Exercise description
From the material beneath, pull every line with the word "content".
● ● ● ● ●
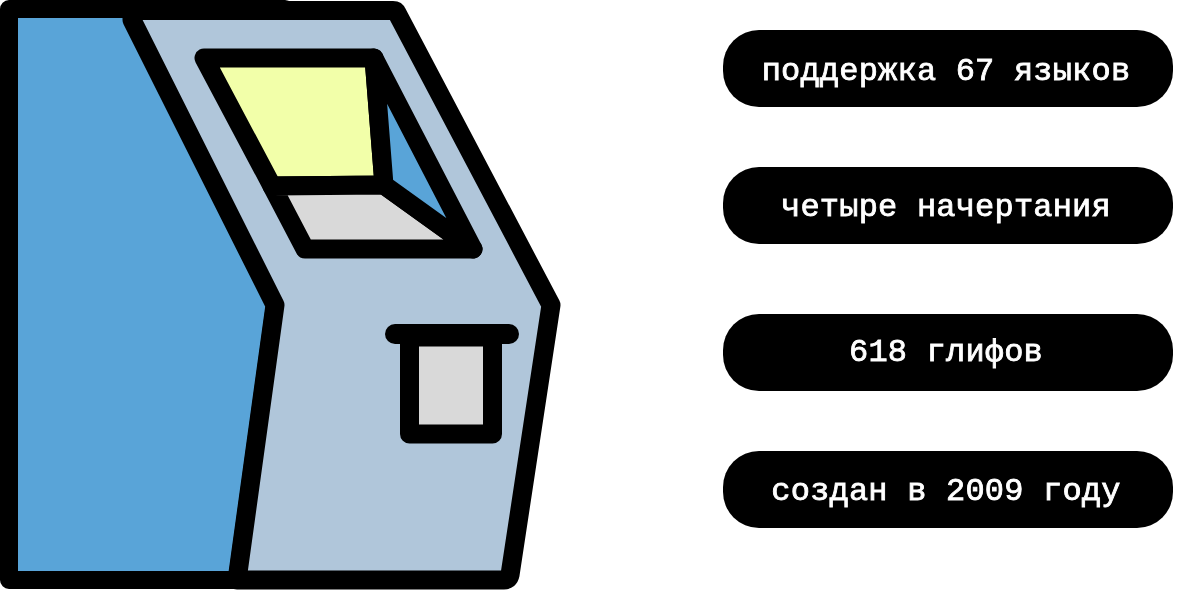
<!DOCTYPE html>
<html lang="ru">
<head>
<meta charset="utf-8">
<title>О шрифте</title>
<style>
:root {
  --ink: #000;
  --paper: #fff;
  --side: #59a4d8;
  --front: #b0c6da;
  --screen: #f2ffa9;
  --tray: #d9d9d9;
}
* { box-sizing: border-box; margin: 0; padding: 0; }
body { width: 1200px; height: 590px; overflow: hidden; background: var(--paper); }
.poster { display: flex; justify-content: space-between; width: 1200px; height: 590px; padding-right: 27px; }
.terminal { display: block; flex: none; width: 562px; height: 590px; }
.outline { stroke: var(--ink); stroke-width: 19; stroke-linejoin: round; stroke-linecap: round; }
.side { fill: var(--side); }
.front { fill: var(--front); }
.screen { fill: var(--screen); }
.tray { fill: var(--tray); }
.facts { display: flex; flex-direction: column; gap: 60px; width: 450px; padding-top: 30px; list-style: none; }
.fact {
  display: flex; flex: none; align-items: center; justify-content: center;
  height: 77px; padding: 4px 4px 0 0; border-radius: 36px;
  background: var(--ink); color: var(--paper);
  font: 400 32px/1 "Liberation Mono", "Noto Sans Mono", monospace;
  letter-spacing: .2px; white-space: nowrap;
  -webkit-text-stroke: .9px var(--paper);
}
.fact.lead { padding-top: 6px; }
.fact.glyphs { margin-top: 10px; padding-top: 0; }
</style>
</head>
<body>
<main class="poster">
  <svg class="terminal" viewBox="0 0 562 590" role="img" aria-label="Терминал с экраном и лотком">
    <g class="outline">
      <path class="side" d="M9 9H285L275 305L237 580H9Z" stroke-width="18"/>
      <path class="front" d="M132 10.5H393Q396 10.5 397 13L551 305L510 575Q509 580 504 580H237L275 305L132 20Z"/>
      <g class="display">
        <path class="screen" d="M204 58H374L384 185L272 186Z"/>
        <path class="tray" d="M272 186L384 185L473 249H305Z"/>
        <path class="side" d="M374 58L384 185L473 249Z"/>
      </g>
      <g class="slot">
        <rect class="tray" x="409.5" y="337" width="83" height="97"/>
        <line x1="395" y1="334" x2="509" y2="334" stroke-width="20"/>
      </g>
    </g>
  </svg>
  <ul class="facts">
    <li class="fact lead">поддержка 67 языков</li>
    <li class="fact">четыре начертания</li>
    <li class="fact glyphs">618 глифов</li>
    <li class="fact">создан в 2009 году</li>
  </ul>
</main>
</body>
</html>
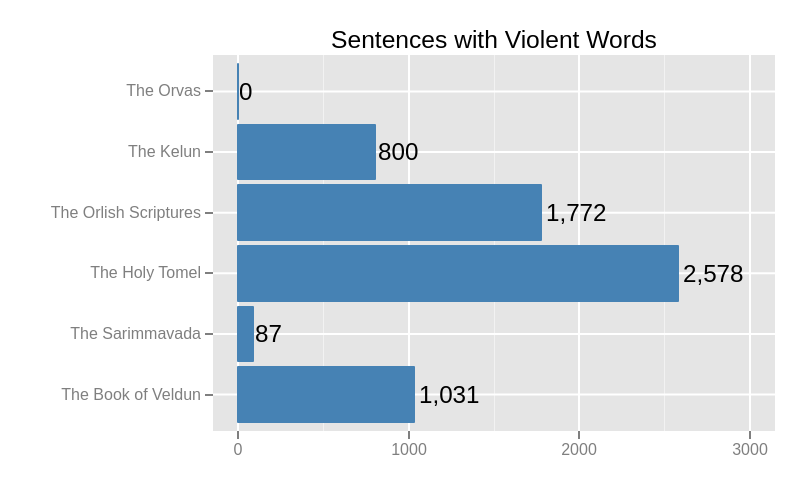
<!DOCTYPE html>
<html lang="en">
<head>
<meta charset="utf-8">
<title>Sentences with Violent Words</title>
<style>
  :root {
    --paper: #ffffff;
    --panel: #e5e5e5;
    --grid-major: #ffffff;
    --grid-minor: #f2f2f2;
    --bar: #4682b4;
    --axis: #7f7f7f;
    --ink: #000000;
  }
  * { box-sizing: border-box; margin: 0; padding: 0; }
  html, body { width: 800px; height: 495px; overflow: hidden; background: var(--paper); }
  body { font-family: "Liberation Sans", Arial, sans-serif; }
  .chart {
    display: grid;
    grid-template-columns: 213px 562px 25px;
    grid-template-rows: 55px 376px 64px;
    width: 800px;
    height: 495px;
  }
  .title {
    grid-area: 1 / 2;
    align-self: end;
    padding-bottom: 1px;
    font-size: 24.6px;
    font-weight: 400;
    line-height: 28px;
    text-align: center;
    color: var(--ink);
    white-space: nowrap;
  }
  .panel { grid-area: 2 / 2; display: block; background: var(--panel); }
  .minor { stroke: var(--grid-minor); stroke-width: 1; }
  .major { stroke: var(--grid-major); stroke-width: 2; }
  .rows {
    grid-area: 2 / 1 / 3 / 3;
    display: grid;
    grid-template-rows: repeat(6, 1fr);
    gap: 4px;
    padding: 8px 0;
    list-style: none;
    z-index: 1;
  }
  .row { display: flex; align-items: center; white-space: nowrap; }
  .label { width: 201px; font-size: 16px; text-align: right; color: var(--axis); }
  .tick { width: 8px; height: 2px; margin-left: 4px; background: var(--axis); }
  .bar { align-self: stretch; width: var(--length); margin-left: 24px; background: var(--bar); border-radius: 1px; }
  .value { margin-left: var(--offset); padding-top: 1px; font-size: 24.2px; line-height: 28px; color: var(--ink); }
  .axis { grid-area: 3 / 2; display: block; }
  .axis line { stroke: var(--axis); stroke-width: 2; }
  .axis text { fill: var(--axis); font-size: 16px; text-anchor: middle; }
</style>
</head>
<body>
<main class="chart">
  <h1 class="title">Sentences with Violent Words</h1>

  <svg class="panel" width="562" height="376" viewBox="0 0 562 376" aria-hidden="true">
    <g class="minor">
      <line x1="110.5" y1="0" x2="110.5" y2="376"/>
      <line x1="281.5" y1="0" x2="281.5" y2="376"/>
      <line x1="451.5" y1="0" x2="451.5" y2="376"/>
    </g>
    <g class="major">
      <line x1="25" y1="0" x2="25" y2="376"/>
      <line x1="196" y1="0" x2="196" y2="376"/>
      <line x1="366" y1="0" x2="366" y2="376"/>
      <line x1="537" y1="0" x2="537" y2="376"/>
      <line x1="0" y1="36.4" x2="562" y2="36.4"/>
      <line x1="0" y1="97" x2="562" y2="97"/>
      <line x1="0" y1="157.7" x2="562" y2="157.7"/>
      <line x1="0" y1="218.3" x2="562" y2="218.3"/>
      <line x1="0" y1="279" x2="562" y2="279"/>
      <line x1="0" y1="339.6" x2="562" y2="339.6"/>
    </g>
  </svg>

  <ul class="rows">
    <li class="row" style="--length: 2px; --offset: 0px"><span class="label">The Orvas</span><i class="tick"></i><i class="bar"></i><span class="value">0</span></li>
    <li class="row" style="--length: 139px; --offset: 2px"><span class="label">The Kelun</span><i class="tick"></i><i class="bar"></i><span class="value">800</span></li>
    <li class="row" style="--length: 305px; --offset: 4px"><span class="label">The Orlish Scriptures</span><i class="tick"></i><i class="bar"></i><span class="value">1,772</span></li>
    <li class="row" style="--length: 442px; --offset: 4px"><span class="label">The Holy Tomel</span><i class="tick"></i><i class="bar"></i><span class="value">2,578</span></li>
    <li class="row" style="--length: 17px; --offset: 1px"><span class="label">The Sarimmavada</span><i class="tick"></i><i class="bar"></i><span class="value">87</span></li>
    <li class="row" style="--length: 178px; --offset: 4px"><span class="label">The Book of Veldun</span><i class="tick"></i><i class="bar"></i><span class="value">1,031</span></li>
  </ul>

  <svg class="axis" width="587" height="64" viewBox="0 0 587 64">
    <line x1="25" y1="0" x2="25" y2="8"/>
    <line x1="196" y1="0" x2="196" y2="8"/>
    <line x1="366" y1="0" x2="366" y2="8"/>
    <line x1="537" y1="0" x2="537" y2="8"/>
    <text x="25" y="24">0</text>
    <text x="196" y="24">1000</text>
    <text x="366" y="24">2000</text>
    <text x="537" y="24">3000</text>
  </svg>
</main>
</body>
</html>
● ● ● ● ●
Exercise solution
.poster { display: flex; justify-content: space-between; width: 1200px; height: 590px; padding-right: 27px; }
  display: flex; flex: none; align-items: center; justify-content: center;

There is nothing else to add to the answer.